Some Viceroys die in office. Some seek permission to withdrawn. A few have to be thrown out.  As Mr Peter Hollingworth dangled between the latter two positions, the fates of his predecessors provided no ordained way out.

The first Australian governor dragged from under his bed was William Bligh, on Australia Day 1808, in an insurrection sponsored by the land-crazed John Macarthur whose treason the Crown treated as indulgently as George Speight’s.

Some sixty years later, the Colonial Office recalled “the people’s governor” of Victoria, Sir Charles Darling, for backing the popularly-elected majority in the Legislative Assembly against the House of Landlords.

During the 1890s, the fathers of Federation made no procedure for the removal of a Governor-General. To have done so would have been like laying down rules to depose Queen Victoria. Instead, the clause 2 reads: “A Governor-General appointed by the Queen shall be Her Majesty’s representative in the Commonwealth, and shall have and may exercise in the Commonwealth during the Queen’s pleasure, but subject to this Constitution, such powers and functions of the Queen as Her Majesty may be pleased to assign him”.

The Clause 3 promises to pay the Queen £10,000 a year for the Governor-General’s upkeep. The first office-holder, Earl Hopetoun, requested a grant of £8000 to cover the maintenance of his two residences and for extra outlays during the 1901 Royal Visit for the inauguration of the Commonwealth. On hearing that the parliament had refused., Hopetoun advised the Colonial Secretary to have his commission withdrawn. Nine days later, the acting prime minister heard the news.

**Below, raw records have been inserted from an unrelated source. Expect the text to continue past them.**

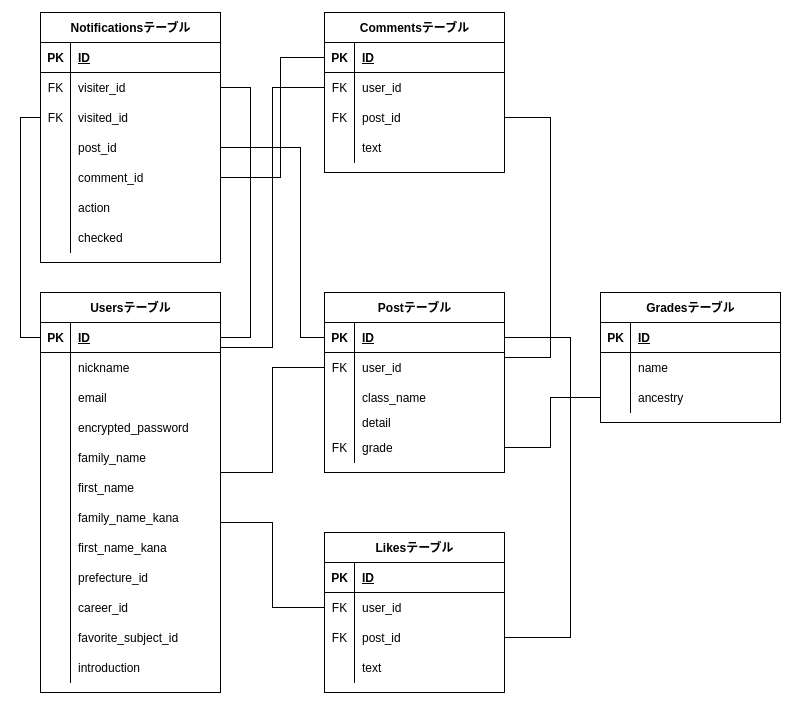
<!DOCTYPE html>
<html lang="ja">
<head>
<meta charset="utf-8">
<title>ER図</title>
<style>
:root { --ink: #000; --paper: #fff; --row: 30px; --key: 30px; }
* { box-sizing: border-box; margin: 0; padding: 0; }
html, body { width: 793px; height: 705px; overflow: hidden; background: var(--paper); }
.diagram {
  position: relative; width: 793px; height: 705px; color: var(--ink);
  font: 12px/14px "Liberation Sans", "Noto Sans CJK JP", sans-serif;
}
.relations { position: absolute; inset: 0; fill: none; stroke: var(--ink); shape-rendering: crispEdges; }
.entity {
  position: absolute; width: 181px; padding-bottom: 9px;
  border: 1px solid var(--ink); background: var(--paper);
}
.entity h2 {
  display: flex; align-items: center; justify-content: center;
  height: var(--row); border-bottom: 1px solid var(--ink);
  font-size: 12px; line-height: 14px; font-weight: 700;
}
.entity ul { list-style: none; }
.entity li { display: grid; grid-template-columns: var(--key) 1fr; height: var(--row); }
.entity li > * { display: flex; align-items: center; }
.entity li > b, .entity li > i {
  justify-content: center; border-right: 1px solid var(--ink);
  font-style: normal;
}
.entity li > i { font-weight: 400; }
.entity li > span { padding-left: 7px; }
.entity .primary { border-bottom: 1px solid var(--ink); font-weight: 700; }
.entity .primary span { text-decoration: underline; }
.entity .short { height: 20px; }
.notifications { left: 40px; top: 12px; }
.comments { left: 324px; top: 12px; }
.users { left: 40px; top: 292px; }
.post { left: 324px; top: 292px; }
.grades { left: 600px; top: 292px; }
.likes { left: 324px; top: 532px; }
</style>
</head>
<body>
<main class="diagram">
  <section class="entity notifications">
    <h2>Notificationsテーブル</h2>
    <ul>
      <li class="primary"><b>PK</b><span>ID</span></li>
      <li><i>FK</i><span>visiter_id</span></li>
      <li><i>FK</i><span>visited_id</span></li>
      <li><i></i><span>post_id</span></li>
      <li><i></i><span>comment_id</span></li>
      <li><i></i><span>action</span></li>
      <li><i></i><span>checked</span></li>
    </ul>
  </section>

  <section class="entity comments">
    <h2>Commentsテーブル</h2>
    <ul>
      <li class="primary"><b>PK</b><span>ID</span></li>
      <li><i>FK</i><span>user_id</span></li>
      <li><i>FK</i><span>post_id</span></li>
      <li><i></i><span>text</span></li>
    </ul>
  </section>

  <section class="entity users">
    <h2>Usersテーブル</h2>
    <ul>
      <li class="primary"><b>PK</b><span>ID</span></li>
      <li><i></i><span>nickname</span></li>
      <li><i></i><span>email</span></li>
      <li><i></i><span>encrypted_password</span></li>
      <li><i></i><span>family_name</span></li>
      <li><i></i><span>first_name</span></li>
      <li><i></i><span>family_name_kana</span></li>
      <li><i></i><span>first_name_kana</span></li>
      <li><i></i><span>prefecture_id</span></li>
      <li><i></i><span>career_id</span></li>
      <li><i></i><span>favorite_subject_id</span></li>
      <li><i></i><span>introduction</span></li>
    </ul>
  </section>

  <section class="entity post">
    <h2>Postテーブル</h2>
    <ul>
      <li class="primary"><b>PK</b><span>ID</span></li>
      <li><i>FK</i><span>user_id</span></li>
      <li><i></i><span>class_name</span></li>
      <li class="short"><i></i><span>detail</span></li>
      <li><i>FK</i><span>grade</span></li>
    </ul>
  </section>

  <section class="entity grades">
    <h2>Gradesテーブル</h2>
    <ul>
      <li class="primary"><b>PK</b><span>ID</span></li>
      <li><i></i><span>name</span></li>
      <li><i></i><span>ancestry</span></li>
    </ul>
  </section>

  <section class="entity likes">
    <h2>Likesテーブル</h2>
    <ul>
      <li class="primary"><b>PK</b><span>ID</span></li>
      <li><i>FK</i><span>user_id</span></li>
      <li><i>FK</i><span>post_id</span></li>
      <li><i></i><span>text</span></li>
    </ul>
  </section>

  <svg class="relations" width="793" height="705" viewBox="0 0 793 705" aria-hidden="true">
    <g transform="translate(.5 .5)">
      <path id="visiter-to-user" d="M220 87H250V337H220"/>
      <path id="visited-to-user" d="M40 117H20V337H40"/>
      <path id="notification-to-post" d="M220 147H300V337H324"/>
      <path id="notification-to-comment" d="M220 177H280V57H324"/>
      <path id="comment-to-user" d="M324 87H272V347H220"/>
      <path id="comment-to-post" d="M504 117H550V357H504"/>
      <path id="post-to-user" d="M324 367H272V472H220"/>
      <path id="post-to-grade" d="M504 447H550V397H600"/>
      <path id="like-to-user" d="M324 607H272V522H220"/>
      <path id="like-to-post" d="M504 637H570V337H504"/>
    </g>
  </svg>
</main>
</body>
</html>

No one talked of replacing another vice-regal appointee until 1932 when Governor Sir Philip Game sacked NSW Labor premier, Jack Lang, after he had threatened interest payments to British bondholders. Had Lang won the subsequent election, Game might have been recalled even before the armies of the right – the Old and New Guards - reenacted Macarthur’s example and removed Lang by force.

After Labor Prime Minister Ben Chifley told King George VI to appoint  NSW Labor mate, Premier Bill McKell, as Governor General early in 1947, the leader of the Federal Opposition, R. G. Menzies, hinted that, on achieving office, he would ask the king to replace his representative. On 16 December 1949, the day that McKell swore Menzies in as prime minister, the King’s private secretary advised Australia House in London that His Majesty did not favour McKell’s removal. When Liberal supporters complained at a broken promise, Menzies minuted their letters “Ignore”.

Had E. G Whitlam been a shade more omniscient, he could have escaped the ambush at Yarralumla on 11 November by asking the Queen to tell Sir John Kerr that he no longer pleased her. As with Lang and Game, such a move is would have ensued had Labor won the 1975 poll.

Sir John fared less well than Sir Philip as protestors pursued him around the continent, booing him at the footy, The office was in disrepute. Prime minister Fraser eased Kerr out after His Excellency’s all-too-perfect impersonation of Sir Toby Belch on Melbourne Cup Day, 1977. The consolation of the Ambassadorship to UNESCO in Paris also had to be withdrawn after public outrage.

The next gubernatorial contretemps concerned the second clergyman whom Don Dunstan made Governor of South Australia, succeeding Pastor Sir Douglas Nicholls. Rumours that the Reverend Keith Seaman would be forced out appeared in the Adelaide Advertiser on 24 February 1978. No reason was given. The sole Democrat member of the Assembly, Robin Millhouse, refused to let the matter rest until the Reverend Seaman issued a statement that, before assuming office, he had engaged in a “grave impropriety”, not a crime. He added that his Uniting Church discipline committee had examined his case and allowed him to continue in his ministry. Seaman sat out his five-year term.

Vice-regal appointees can neither resign nor can they be sacked by the government. The Queen can recall them or they can ask her to terminate their commissions. So much for the niceties. The reality is that even a inquiry from the Palace about her representative’s suitability arrives with the force of royal command.